Tom next saw Coach Hyder after the state tournament in Atlanta at which time Hyder formally offered him a full 4-year basketball scholarship to attend the Georgia Institute of Technology. Tom had other offers and was especially tempted to accept a scholarship to Mercer University in Macon which offered much of the academic curriculum that was of interest to him. The lure of Georgia Tech and its academic excellence, however, won out and Tom signed with the Engineers. He admits that the athletic challenge would be a ‘stretch’ for him, but the education that he would receive would be invaluable. Tom won a basketball letter at Tech in 1967-68.
The America of 1968 was a tough place for young men of draft age. The manpower demands of the Vietnam War were considerable particularly after the Tet Offensive in January of that year. Tom needed two more quarters of academic work at Georgia Tech to complete the requirements for an Industrial Management degree, but Uncle Sam (more specifically the Fannin County Draft Board) had different ideas about his future. Tom decided to enter Officer Candidate School and became a First Lieutenant in the U.S. Army Artillery.
After finishing his training Tom’s military service included a year-long tour of duty in Vietnam. It was during this time that he undoubtedly received the most meaningful awards of his life. He was awarded a Purple Heart, a Bronze Star and a Silver Star. A Silver Star is the third highest military decoration of valor that can be awarded to any member of the U.S. military. This medal is awarded for gallantry in action against an enemy of the United States.
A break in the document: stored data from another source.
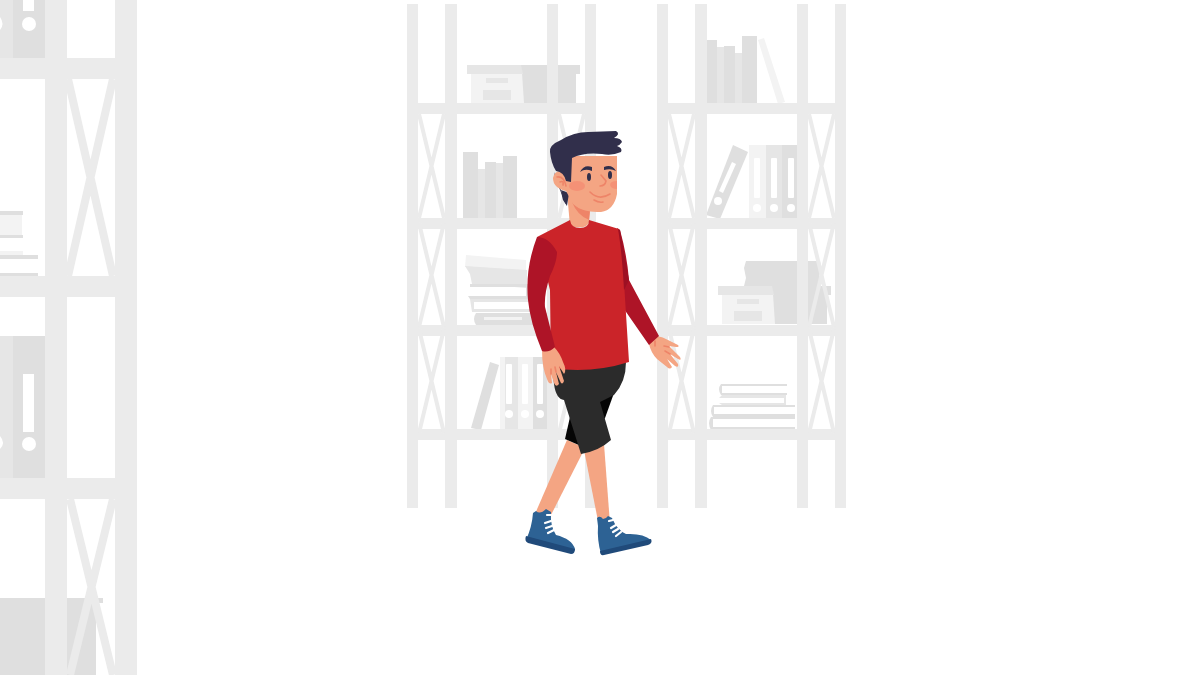
<!DOCTYPE html>
<html lang="en">
<head>
<meta charset="utf-8">
<title>Walking through the archive</title>
<style>
:root {
  --paper: #ffffff;
  --rack: #ebebeb;
  --grey-dark: #dfdfdf;
  --grey-mid: #e6e6e6;
  --grey-light: #f3f3f3;
  --skin: #f4a583;
  --skin-shade: #ee8468;
  --blush: #f58b72;
  --hair: #312f4b;
  --shirt: #cb2429;
  --sleeve: #ae1427;
  --sleeve-shade: #9d1023;
  --shorts: #2b2b2b;
  --shorts-back: #050505;
  --shoe: #2d6294;
  --sole: #204a7a;
}
html, body { margin: 0; height: 100%; overflow: hidden; background: var(--paper); }
.scene { display: block; width: 1200px; height: 675px; }
.rack { fill: var(--rack); }
.brace { fill: none; stroke: var(--rack); stroke-width: 4; }
.brace-near { fill: none; stroke: var(--rack); stroke-width: 8; }
.dark { fill: var(--grey-dark); }
.mid { fill: var(--grey-mid); }
.light { fill: var(--grey-light); }
.paper { fill: var(--paper); }
.skin { fill: var(--skin); }
.skin-line { fill: none; stroke: var(--skin-shade); stroke-width: 1.6; stroke-linecap: round; }
.hair { fill: var(--hair); }
.shirt { fill: var(--shirt); }
.sleeve { fill: var(--sleeve); }
.shoe { fill: var(--shoe); }
.sole { fill: var(--sole); }
.lace { fill: none; stroke: var(--paper); stroke-width: 2.2; stroke-linecap: round; }
</style>
</head>
<body>
<svg class="scene" viewBox="0 0 1200 675" role="img" aria-label="A young man in a red shirt walking past shelves of books and binders">
  <defs>
    <g id="brace-tall"><path class="brace" d="M419 114L444 218M444 114L419 218"/></g>
    <g id="rack-far">
      <g class="rack">
        <rect x="407" y="4" width="11" height="504"/>
        <rect x="445" y="4" width="12" height="504"/>
        <rect x="547" y="4" width="11" height="504"/>
        <rect x="585" y="4" width="11" height="504"/>
        <rect x="407" y="103" width="189" height="11"/>
        <rect x="407" y="218" width="189" height="11"/>
        <rect x="407" y="325" width="189" height="11"/>
        <rect x="407" y="429" width="189" height="11"/>
      </g>
      <use href="#brace-tall"/>
      <use href="#brace-tall" x="140"/>
      <use href="#brace-tall" y="109"/>
      <use href="#brace-tall" x="140" y="109"/>
      <use href="#brace-tall" y="215"/>
      <use href="#brace-tall" x="140" y="215"/>
    </g>
    <g id="binder-label">
      <rect class="paper" x="-3" y="0" width="6" height="40" rx="1"/>
      <circle class="paper" cx="0" cy="50" r="4"/>
    </g>
    <g id="archive-box">
      <path class="dark" d="M521 65H580V74H576V103H521Z"/>
      <path class="light" d="M471 73H522L524 103H471Z"/>
      <path class="mid" d="M467 65H521L523 74H467Z"/>
      <rect class="mid" x="486" y="78" width="22" height="5"/>
      <rect class="mid" x="483" y="90" width="28" height="10"/>
    </g>
  </defs>

  <g id="far-shelf-contents">
    <use href="#archive-box"/>
    <g id="upright-books-left">
      <rect class="dark" x="463" y="152" width="15" height="66"/>
      <rect class="mid" x="478" y="169" width="8" height="49"/>
      <rect class="dark" x="485" y="162" width="11" height="56"/>
      <rect class="mid" x="496" y="163" width="7" height="55"/>
      <rect class="dark" x="503" y="156" width="14" height="62"/>
    </g>
    <g id="stacked-books-left">
      <path class="light" d="M466 255L526 260V272L465 267Z"/>
      <path class="mid" d="M465 266L527 270V288L472 284L470 274Z"/>
      <path class="dark" d="M470 284H528V299H470L468 296H526V287H470Z"/>
      <path class="mid" d="M470 299H530V312H472Z"/>
      <path class="paper" d="M474 302H530V309H474Z"/>
      <path class="dark" d="M476 313H548V325H476Q472 319 476 313Z"/>
      <rect class="light" x="484" y="317" width="38" height="3"/>
    </g>
    <g id="binders-left">
      <path class="dark" d="M490 362L499 365L481 430L471 428Z"/>
      <rect class="light" x="500" y="357" width="14" height="72"/>
      <rect class="mid" x="505" y="357" width="14" height="72"/>
      <rect class="light" x="518" y="357" width="15" height="72"/>
      <rect class="dark" x="533" y="357" width="14" height="72"/>
      <use href="#binder-label" x="509" y="364"/>
      <use href="#binder-label" x="525" y="364"/>
      <use href="#binder-label" x="540" y="364"/>
    </g>
    <g id="upright-books-right">
      <rect class="dark" x="705" y="40" width="12" height="63"/>
      <rect class="mid" x="717" y="47" width="7" height="56"/>
      <rect class="dark" x="724" y="46" width="11" height="57"/>
      <rect class="mid" x="735" y="53" width="7" height="50"/>
      <rect class="dark" x="742" y="36" width="15" height="67"/>
      <path class="light" d="M758 40L764 38L785 102L778 104Z"/>
    </g>
    <g id="binders-right">
      <path class="dark" d="M733 145L748 152L720 219L706 215Z"/>
      <path class="paper" d="M732 162L736 164L723 193L719 191Z"/>
      <circle class="paper" cx="718" cy="201" r="4"/>
      <rect class="light" x="749" y="145" width="17" height="73"/>
      <rect class="mid" x="766" y="145" width="16" height="73"/>
      <rect class="dark" x="782" y="145" width="16" height="73"/>
      <use href="#binder-label" x="757" y="158"/>
      <use href="#binder-label" x="774" y="158"/>
      <use href="#binder-label" x="791" y="158"/>
    </g>
    <path class="dark" d="M746 261H820L821 266L819 278L821 286H744L746 278L744 268Z"/>
    <use href="#archive-box" x="251" y="221"/>
    <g id="stacked-books-right">
      <path class="dark" d="M721 384H787V386H722V393H787V395H721Q717 389 721 384Z"/>
      <path class="mid" d="M722 395H786V405H722L719 403H784V398H719Z"/>
      <path class="dark" d="M713 405H795V407H714V414H795V417H713Q709 411 713 405Z"/>
      <path class="dark" d="M711 417H795V419H713V427H795V430H711Q707 423 711 417Z"/>
    </g>
  </g>

  <g id="far-racks">
    <use href="#rack-far"/>
    <use href="#rack-far" x="250"/>
  </g>

  <g id="near-rack">
    <g id="near-contents">
      <rect class="mid" x="0" y="0" width="13" height="58"/>
      <rect class="dark" x="13" y="0" width="32" height="58"/>
      <rect class="paper" x="23" y="0" width="11" height="11"/>
      <circle class="paper" cx="29" cy="24" r="7"/>
      <path class="paper" d="M0 17Q5 24 0 30Z"/>
      <path class="dark" d="M0 211H23V215H0ZM0 235H23V238H0ZM0 255H38V259H0ZM0 273H38V276H0Z"/>
      <path class="light" d="M0 215H22V235H0ZM0 251H23V255H0Z"/>
      <rect class="mid" x="0" y="336" width="13" height="142"/>
      <rect class="dark" x="13" y="336" width="32" height="142"/>
      <rect class="paper" x="23" y="374" width="11" height="58"/>
      <circle class="paper" cx="29" cy="444" r="7"/>
      <path class="paper" d="M0 436Q6 443 0 449Z"/>
      <path class="dark" d="M0 598H103V603H96V675H0Z"/>
    </g>
    <path class="brace-near" d="M68 79L113 276M113 79L68 276M70 499L113 675M113 499L70 675"/>
    <g class="rack">
      <rect x="45" y="0" width="22" height="675"/>
      <rect x="115" y="0" width="22" height="675"/>
      <rect x="0" y="58" width="137" height="21"/>
      <rect x="0" y="276" width="137" height="21"/>
      <rect x="0" y="478" width="137" height="21"/>
    </g>
  </g>

  <g id="walker">
    <g id="far-arm">
      <path class="skin" d="M649 344L657 336Q663 337 668 340L678 345Q680 347 676 347L669 346L680 357Q682 361 678 359L670 354L678 364Q679 368 675 366L667 359L672 367Q670 370 667 367L657 359Q651 353 649 344Z"/>
      <path class="skin-line" d="M655 341V346M669 347L664 346M670 354L665 351"/>
      <path class="sleeve" d="M617 228L620 230Q627 255 629 280L659 336L649 345L624 309Z"/>
    </g>
    <g id="back-leg">
      <path class="skin" d="M567 440L585 448L551 515Q543 519 535 514Z"/>
      <path class="shoe" d="M536 511Q540 515 546 509L551 512Q550 526 556 535Q572 539 575 549L573 553L526 540Q532 527 533 513Z"/>
      <path class="sole" d="M526 536L575 549Q575 554 571 554L528 543Q524 541 526 536Z"/>
      <path class="lace" d="M547 515H551M545 523L551 521M546 528L552 526M548 533L554 530"/>
      <path fill="var(--shorts-back)" d="M570 417L614 393L605 418L581 446L565 439Z"/>
    </g>
    <g id="front-leg">
      <path class="skin" d="M584 450L604 444L610 524Q605 530 599 526Z"/>
      <path class="shoe" d="M598 526L597 518Q600 515 603 519Q606 519 608 516L612 518Q617 530 626 534Q643 533 651 540L650 543L601 554Q597 540 598 526Z"/>
      <path class="sole" d="M600 551L651 539Q653 543 648 545L604 555Q600 556 600 551Z"/>
      <path class="lace" d="M609 521L613 520M611 528L616 525M613 532L618 529M616 536L621 532"/>
      <path fill="var(--shorts)" d="M552 364L626 362Q626 382 614 395L600 402L611 440Q599 451 581 454L564 400Q556 399 554 384Z"/>
    </g>
    <g id="head">
      <path class="skin" d="M567 192L590 209L589 222Q587 230 570 226Z"/>
      <path fill="var(--skin-shade)" d="M572 202Q579 210 590 211L589 220Q577 215 572 202Z"/>
      <path class="hair" d="M554 172L567 206L563 200Q561 190 556 182Z"/>
      <path class="hair" d="M561 190L569 193L567 206Q563 200 561 190Z"/>
      <path class="skin" d="M571 156H617L617 194Q614 210 601 212Q583 213 573 204L566 191Q553 188 553 178Q555 169 563 172L570 179Z"/>
      <path class="skin-line" d="M557 177Q564 176 566 186M560 182Q564 180 563 185"/>
      <path class="hair" d="M550 152Q549 145 561 140Q574 132 588 132L616 131Q621 134 614 138Q621 138 622 142Q620 145 617 146Q623 148 621 152Q612 156 602 154Q584 152 572 158L571 182L566 181Q564 172 556 171Q551 163 550 152Z"/>
      <g fill="var(--blush)" opacity=".75">
        <ellipse cx="577" cy="186" rx="8" ry="5"/>
        <path d="M617 181Q610 181 610 185Q611 189 617 189Z"/>
      </g>
      <g class="hair">
        <ellipse cx="589" cy="177" rx="2" ry="4"/>
        <ellipse cx="610" cy="175" rx="2" ry="4"/>
        <path d="M580 172Q584 164 592 167V171Q585 168 580 172ZM604 167Q612 164 616 171Q611 168 604 170Z"/>
      </g>
      <path class="skin-line" d="M601 175L606 181Q605 186 600 186M590 192Q599 201 610 194M594 200Q599 203 603 202"/>
    </g>
    <path class="shirt" d="M537 237L570 220Q571 228 580 228Q589 228 589 220L619 229Q623 256 624 282L629 362Q591 374 551 368L550 290Z"/>
    <path fill="var(--sleeve-shade)" d="M618 229L620 230L629 280L624 290Q622 252 618 229Z"/>
    <g id="near-arm">
      <path class="skin" d="M542 350L554 347Q560 353 563 362Q567 370 564 374L559 366L564 381Q562 386 560 381L556 372L559 384Q556 388 554 383L551 374L552 383Q549 385 547 379Q542 368 542 350Z"/>
      <path class="skin-line" d="M556 372L555 367M551 374L551 369"/>
      <path class="sleeve" d="M537 237Q549 237 557 252Q557 262 550 276Q544 294 545 307L555 347Q549 353 542 351Q530 322 528 300Q525 268 537 237Z"/>
    </g>
  </g>
</svg>
</body>
</html>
Tom married Ginny Sharp in 1969. Ginny was a cheerleader at Copper Basin High School at the same time that Tom attended West Fannin. Somehow, they worked out their differences and remain happily married some 44 years later. They have two adult sons, Andy and Matt, both of whom reside in Asheville, North Carolina.
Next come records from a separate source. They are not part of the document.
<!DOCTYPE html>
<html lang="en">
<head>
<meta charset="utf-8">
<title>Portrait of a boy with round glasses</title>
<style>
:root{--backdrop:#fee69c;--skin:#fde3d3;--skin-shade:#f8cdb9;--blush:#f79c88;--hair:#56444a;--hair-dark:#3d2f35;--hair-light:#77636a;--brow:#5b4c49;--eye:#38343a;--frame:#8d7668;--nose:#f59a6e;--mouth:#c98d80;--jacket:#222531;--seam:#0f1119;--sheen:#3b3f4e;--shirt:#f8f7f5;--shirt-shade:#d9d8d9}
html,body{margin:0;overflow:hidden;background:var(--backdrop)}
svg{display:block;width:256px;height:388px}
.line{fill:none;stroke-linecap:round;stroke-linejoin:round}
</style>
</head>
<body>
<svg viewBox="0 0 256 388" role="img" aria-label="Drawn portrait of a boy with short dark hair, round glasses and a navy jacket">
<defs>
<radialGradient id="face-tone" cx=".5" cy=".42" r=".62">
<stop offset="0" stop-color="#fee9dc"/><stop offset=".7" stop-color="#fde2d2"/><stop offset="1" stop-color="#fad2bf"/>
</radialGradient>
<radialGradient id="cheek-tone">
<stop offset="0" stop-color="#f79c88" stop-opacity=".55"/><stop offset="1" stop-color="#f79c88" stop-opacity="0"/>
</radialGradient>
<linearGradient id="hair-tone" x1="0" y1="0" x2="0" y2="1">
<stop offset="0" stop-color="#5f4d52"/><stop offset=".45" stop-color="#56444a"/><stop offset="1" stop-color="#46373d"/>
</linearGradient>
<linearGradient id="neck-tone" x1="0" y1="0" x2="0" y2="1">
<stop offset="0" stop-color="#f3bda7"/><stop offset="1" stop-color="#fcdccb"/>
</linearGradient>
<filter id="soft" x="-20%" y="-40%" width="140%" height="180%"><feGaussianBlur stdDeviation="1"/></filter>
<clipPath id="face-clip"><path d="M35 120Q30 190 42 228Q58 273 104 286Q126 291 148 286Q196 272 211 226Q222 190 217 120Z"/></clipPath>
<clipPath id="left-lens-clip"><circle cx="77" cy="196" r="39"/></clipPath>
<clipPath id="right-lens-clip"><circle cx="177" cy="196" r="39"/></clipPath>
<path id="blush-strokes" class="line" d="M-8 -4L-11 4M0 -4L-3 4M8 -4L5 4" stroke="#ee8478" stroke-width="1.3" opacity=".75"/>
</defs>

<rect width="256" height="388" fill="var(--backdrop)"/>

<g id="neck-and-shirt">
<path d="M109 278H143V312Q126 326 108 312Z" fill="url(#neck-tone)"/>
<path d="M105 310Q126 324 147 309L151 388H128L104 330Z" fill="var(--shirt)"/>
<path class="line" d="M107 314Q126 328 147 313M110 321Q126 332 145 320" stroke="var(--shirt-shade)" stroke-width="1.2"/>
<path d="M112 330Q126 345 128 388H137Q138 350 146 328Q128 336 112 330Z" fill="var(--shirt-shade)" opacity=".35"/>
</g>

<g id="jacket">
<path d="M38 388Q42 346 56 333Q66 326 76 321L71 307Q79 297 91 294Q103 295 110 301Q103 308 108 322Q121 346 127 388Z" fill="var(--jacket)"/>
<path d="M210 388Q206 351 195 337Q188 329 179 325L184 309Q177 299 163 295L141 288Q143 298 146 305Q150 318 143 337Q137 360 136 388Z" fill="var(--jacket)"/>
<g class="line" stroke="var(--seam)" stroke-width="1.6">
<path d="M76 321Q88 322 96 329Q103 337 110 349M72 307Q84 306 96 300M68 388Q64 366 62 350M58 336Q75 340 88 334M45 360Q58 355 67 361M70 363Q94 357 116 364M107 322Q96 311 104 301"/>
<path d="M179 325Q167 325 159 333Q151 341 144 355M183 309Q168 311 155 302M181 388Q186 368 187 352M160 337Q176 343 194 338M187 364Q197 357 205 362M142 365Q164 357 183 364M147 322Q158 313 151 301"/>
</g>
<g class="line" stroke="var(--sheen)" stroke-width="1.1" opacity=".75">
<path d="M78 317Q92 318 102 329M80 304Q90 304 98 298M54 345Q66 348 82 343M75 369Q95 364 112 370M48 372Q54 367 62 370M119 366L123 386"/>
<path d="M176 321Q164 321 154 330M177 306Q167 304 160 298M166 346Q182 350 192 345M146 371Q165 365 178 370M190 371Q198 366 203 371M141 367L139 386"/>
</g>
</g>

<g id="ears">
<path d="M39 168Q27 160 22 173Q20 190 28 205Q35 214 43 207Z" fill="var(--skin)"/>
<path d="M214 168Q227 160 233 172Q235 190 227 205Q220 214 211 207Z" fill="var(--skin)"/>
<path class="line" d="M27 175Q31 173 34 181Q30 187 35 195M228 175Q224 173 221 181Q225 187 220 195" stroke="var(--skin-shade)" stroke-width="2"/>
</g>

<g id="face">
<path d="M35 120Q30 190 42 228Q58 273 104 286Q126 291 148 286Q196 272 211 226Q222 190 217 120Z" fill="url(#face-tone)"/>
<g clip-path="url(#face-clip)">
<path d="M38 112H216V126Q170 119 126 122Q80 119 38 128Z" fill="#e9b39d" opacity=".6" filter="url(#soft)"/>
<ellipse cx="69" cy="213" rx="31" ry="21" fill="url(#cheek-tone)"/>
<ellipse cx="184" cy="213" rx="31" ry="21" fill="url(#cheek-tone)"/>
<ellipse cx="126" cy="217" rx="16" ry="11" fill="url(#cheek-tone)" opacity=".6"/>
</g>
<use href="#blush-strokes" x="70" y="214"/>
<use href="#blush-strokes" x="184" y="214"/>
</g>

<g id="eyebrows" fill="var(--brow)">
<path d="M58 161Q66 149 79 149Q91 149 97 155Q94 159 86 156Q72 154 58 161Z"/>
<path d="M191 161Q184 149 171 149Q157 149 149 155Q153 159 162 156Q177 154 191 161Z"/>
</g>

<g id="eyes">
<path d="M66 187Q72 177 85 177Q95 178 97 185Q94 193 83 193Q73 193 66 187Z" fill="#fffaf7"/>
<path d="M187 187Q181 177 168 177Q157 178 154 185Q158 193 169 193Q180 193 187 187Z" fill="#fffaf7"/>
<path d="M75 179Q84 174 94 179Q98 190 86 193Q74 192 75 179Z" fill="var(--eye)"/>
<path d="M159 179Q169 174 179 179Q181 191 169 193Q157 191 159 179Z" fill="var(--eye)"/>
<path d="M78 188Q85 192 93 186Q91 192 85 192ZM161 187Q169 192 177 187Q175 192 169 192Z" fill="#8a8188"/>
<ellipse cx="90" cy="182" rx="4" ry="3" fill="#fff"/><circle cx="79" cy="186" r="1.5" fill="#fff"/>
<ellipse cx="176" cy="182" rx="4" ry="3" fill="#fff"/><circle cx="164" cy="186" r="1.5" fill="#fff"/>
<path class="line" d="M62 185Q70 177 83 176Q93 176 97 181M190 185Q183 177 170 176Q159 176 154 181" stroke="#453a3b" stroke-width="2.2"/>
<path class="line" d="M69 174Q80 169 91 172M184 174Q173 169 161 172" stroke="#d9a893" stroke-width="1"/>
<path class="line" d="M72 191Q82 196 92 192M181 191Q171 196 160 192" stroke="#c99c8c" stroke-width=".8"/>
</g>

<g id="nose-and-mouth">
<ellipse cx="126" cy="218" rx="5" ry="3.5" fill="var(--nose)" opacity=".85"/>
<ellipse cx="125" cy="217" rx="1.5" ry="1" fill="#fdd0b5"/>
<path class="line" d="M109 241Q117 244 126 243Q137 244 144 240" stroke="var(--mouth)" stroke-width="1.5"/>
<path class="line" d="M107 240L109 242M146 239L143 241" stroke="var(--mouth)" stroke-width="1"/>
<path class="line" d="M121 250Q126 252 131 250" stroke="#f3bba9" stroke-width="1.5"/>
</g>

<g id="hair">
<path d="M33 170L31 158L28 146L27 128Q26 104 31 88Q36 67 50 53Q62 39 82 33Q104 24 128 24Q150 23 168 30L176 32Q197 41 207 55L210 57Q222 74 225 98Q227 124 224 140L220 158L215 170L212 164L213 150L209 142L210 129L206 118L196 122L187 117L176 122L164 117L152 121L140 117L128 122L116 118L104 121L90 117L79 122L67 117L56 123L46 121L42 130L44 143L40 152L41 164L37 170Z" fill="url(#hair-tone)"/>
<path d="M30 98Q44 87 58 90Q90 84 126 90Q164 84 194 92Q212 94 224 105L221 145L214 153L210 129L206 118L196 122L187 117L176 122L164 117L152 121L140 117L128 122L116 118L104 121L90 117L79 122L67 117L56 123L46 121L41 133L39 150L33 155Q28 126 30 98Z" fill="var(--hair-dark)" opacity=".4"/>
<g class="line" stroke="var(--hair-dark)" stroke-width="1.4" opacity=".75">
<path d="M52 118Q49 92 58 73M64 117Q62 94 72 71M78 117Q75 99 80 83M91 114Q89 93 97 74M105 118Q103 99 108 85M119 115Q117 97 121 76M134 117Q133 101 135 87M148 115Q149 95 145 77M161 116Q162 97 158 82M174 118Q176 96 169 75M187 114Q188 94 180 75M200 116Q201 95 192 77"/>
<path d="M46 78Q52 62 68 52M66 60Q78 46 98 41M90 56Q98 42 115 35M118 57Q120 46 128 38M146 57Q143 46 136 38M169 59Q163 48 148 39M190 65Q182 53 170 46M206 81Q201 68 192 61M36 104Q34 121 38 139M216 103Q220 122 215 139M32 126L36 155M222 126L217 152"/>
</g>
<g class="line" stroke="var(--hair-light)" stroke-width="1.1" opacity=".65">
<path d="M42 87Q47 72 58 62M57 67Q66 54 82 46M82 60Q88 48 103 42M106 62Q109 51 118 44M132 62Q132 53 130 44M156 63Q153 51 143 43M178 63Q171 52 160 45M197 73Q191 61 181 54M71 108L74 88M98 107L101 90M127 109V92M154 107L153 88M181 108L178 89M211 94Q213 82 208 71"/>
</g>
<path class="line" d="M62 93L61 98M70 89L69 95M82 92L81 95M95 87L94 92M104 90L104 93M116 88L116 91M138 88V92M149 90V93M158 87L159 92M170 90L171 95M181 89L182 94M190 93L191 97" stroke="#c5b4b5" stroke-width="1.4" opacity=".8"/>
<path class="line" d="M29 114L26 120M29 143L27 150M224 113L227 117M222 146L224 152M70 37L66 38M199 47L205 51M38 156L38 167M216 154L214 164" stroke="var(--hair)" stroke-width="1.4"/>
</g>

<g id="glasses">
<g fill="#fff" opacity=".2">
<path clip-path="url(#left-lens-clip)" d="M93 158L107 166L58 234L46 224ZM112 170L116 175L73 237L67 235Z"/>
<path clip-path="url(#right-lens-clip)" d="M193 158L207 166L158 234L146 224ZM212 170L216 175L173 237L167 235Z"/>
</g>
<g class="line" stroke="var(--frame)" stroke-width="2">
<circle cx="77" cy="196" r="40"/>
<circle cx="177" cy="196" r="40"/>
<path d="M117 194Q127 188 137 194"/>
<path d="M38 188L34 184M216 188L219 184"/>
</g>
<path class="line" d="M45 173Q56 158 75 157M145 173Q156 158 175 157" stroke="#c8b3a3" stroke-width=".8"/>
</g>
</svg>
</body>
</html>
After his military service, Tom returned to Georgia Tech and completed his degree requirements in 1973. He enjoyed a long career in business and is now retired. Tom and Ginny live in Marietta and are staunch supporters of Georgia Tech athletics. Tom is a member of the Letterman’s Club and holds season tickets to Tech football, basketball and baseball games. When not attending a Ramblin’ Wreck sporting event, they enjoy biking, boating and traveling. Ginny is very active in greyhound rescue work and does a great deal of good for this gentle, beautiful, and often abused, breed of dog.